Task input Start Marker

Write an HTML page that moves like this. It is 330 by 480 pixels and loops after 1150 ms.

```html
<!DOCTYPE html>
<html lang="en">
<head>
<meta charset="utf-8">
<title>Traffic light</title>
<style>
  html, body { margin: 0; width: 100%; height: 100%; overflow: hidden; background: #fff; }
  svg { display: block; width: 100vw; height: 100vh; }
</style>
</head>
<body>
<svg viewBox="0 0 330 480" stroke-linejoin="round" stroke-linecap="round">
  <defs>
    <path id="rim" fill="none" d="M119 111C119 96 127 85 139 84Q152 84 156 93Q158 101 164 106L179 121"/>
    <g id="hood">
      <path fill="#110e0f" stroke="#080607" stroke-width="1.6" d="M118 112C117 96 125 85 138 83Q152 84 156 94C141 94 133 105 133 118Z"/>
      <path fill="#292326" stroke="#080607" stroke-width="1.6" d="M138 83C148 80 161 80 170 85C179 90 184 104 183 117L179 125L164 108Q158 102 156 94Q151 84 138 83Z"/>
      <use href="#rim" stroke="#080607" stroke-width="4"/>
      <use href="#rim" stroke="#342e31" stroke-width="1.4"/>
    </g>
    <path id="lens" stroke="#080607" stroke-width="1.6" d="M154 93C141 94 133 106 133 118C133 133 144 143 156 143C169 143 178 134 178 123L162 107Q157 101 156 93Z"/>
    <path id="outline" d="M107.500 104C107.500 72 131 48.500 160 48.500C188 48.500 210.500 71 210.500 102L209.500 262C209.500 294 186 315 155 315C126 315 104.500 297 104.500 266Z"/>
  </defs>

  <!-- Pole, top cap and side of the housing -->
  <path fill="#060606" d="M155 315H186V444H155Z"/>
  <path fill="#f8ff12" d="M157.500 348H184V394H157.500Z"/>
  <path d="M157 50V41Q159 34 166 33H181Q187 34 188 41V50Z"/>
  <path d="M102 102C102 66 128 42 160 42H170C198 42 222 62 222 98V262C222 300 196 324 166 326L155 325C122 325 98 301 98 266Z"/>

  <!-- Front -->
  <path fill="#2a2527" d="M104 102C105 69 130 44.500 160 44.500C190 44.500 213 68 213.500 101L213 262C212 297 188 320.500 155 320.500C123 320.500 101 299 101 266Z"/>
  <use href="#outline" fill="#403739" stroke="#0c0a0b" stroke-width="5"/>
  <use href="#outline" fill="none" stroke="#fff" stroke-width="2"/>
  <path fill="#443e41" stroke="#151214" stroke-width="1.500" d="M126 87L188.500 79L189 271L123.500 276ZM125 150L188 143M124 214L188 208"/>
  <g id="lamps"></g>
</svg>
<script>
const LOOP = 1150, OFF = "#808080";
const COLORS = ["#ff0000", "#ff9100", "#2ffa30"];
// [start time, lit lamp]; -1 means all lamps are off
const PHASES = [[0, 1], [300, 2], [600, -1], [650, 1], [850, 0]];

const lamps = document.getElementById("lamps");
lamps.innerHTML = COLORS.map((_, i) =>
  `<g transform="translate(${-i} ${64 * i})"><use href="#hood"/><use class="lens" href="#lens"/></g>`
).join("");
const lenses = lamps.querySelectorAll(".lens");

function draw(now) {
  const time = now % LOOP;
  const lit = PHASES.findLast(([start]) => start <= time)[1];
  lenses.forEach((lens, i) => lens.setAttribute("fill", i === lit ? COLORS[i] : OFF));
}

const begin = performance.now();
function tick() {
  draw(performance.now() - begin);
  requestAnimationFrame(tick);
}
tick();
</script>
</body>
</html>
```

Task input End Marker
Task input Start Marker

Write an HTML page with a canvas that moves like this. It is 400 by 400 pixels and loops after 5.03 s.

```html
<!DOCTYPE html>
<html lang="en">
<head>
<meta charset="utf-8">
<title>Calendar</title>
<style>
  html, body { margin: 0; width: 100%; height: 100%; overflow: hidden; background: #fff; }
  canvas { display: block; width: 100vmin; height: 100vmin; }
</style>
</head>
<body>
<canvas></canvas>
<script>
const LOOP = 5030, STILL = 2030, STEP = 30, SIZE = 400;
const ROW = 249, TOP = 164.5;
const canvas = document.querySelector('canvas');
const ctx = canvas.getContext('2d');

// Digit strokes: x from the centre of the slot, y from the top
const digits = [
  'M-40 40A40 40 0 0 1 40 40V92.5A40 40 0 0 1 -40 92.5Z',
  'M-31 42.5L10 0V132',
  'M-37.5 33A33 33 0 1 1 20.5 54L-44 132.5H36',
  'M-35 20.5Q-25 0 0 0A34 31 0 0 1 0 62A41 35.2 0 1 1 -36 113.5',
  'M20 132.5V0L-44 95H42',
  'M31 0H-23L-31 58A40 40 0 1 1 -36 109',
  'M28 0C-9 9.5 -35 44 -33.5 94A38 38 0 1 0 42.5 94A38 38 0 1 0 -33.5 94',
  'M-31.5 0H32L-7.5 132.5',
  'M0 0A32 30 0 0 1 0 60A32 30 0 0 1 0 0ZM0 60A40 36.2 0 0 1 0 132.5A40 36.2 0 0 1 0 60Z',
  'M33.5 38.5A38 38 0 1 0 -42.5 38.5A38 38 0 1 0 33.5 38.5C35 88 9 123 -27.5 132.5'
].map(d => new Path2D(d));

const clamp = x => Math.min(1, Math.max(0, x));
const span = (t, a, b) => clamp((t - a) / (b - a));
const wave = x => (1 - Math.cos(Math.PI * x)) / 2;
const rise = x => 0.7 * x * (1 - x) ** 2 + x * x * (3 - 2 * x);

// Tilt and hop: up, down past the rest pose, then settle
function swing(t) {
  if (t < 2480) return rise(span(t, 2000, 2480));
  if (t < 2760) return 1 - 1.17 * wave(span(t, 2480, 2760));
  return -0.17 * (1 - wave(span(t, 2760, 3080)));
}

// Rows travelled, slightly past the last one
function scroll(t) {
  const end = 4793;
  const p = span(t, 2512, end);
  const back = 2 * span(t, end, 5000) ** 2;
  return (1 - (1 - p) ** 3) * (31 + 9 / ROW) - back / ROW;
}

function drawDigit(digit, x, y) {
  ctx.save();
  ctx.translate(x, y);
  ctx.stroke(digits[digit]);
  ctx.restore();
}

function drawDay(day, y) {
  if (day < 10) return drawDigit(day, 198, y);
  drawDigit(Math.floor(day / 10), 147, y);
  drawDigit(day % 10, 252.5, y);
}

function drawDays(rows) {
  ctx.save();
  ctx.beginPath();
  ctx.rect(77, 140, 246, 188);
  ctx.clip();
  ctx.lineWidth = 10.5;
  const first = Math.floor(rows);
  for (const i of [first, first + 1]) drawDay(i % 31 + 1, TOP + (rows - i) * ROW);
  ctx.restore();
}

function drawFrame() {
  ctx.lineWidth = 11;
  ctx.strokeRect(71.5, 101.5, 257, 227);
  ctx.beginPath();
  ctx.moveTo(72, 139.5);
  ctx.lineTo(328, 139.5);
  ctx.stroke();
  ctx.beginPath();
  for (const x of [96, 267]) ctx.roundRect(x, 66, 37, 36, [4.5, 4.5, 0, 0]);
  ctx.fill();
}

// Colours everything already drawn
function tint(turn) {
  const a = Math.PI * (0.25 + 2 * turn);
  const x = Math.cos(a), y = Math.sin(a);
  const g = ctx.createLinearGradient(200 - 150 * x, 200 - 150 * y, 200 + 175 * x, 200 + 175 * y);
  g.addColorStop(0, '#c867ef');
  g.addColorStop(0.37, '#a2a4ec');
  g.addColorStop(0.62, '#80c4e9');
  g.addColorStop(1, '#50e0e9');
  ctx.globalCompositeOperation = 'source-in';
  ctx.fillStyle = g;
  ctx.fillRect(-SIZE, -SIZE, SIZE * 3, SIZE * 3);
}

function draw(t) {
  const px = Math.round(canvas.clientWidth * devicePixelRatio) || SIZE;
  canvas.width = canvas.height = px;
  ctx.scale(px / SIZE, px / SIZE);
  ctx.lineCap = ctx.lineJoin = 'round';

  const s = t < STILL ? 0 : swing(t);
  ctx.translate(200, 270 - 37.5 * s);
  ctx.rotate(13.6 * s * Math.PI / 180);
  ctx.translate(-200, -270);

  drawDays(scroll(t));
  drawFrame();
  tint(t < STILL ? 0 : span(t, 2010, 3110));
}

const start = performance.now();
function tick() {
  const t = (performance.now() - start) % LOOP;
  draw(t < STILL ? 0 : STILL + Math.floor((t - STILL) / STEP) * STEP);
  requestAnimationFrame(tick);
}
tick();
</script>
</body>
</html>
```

Task input End Marker

Report the number of lines of the listing above that hold the string "return", with no other text.

5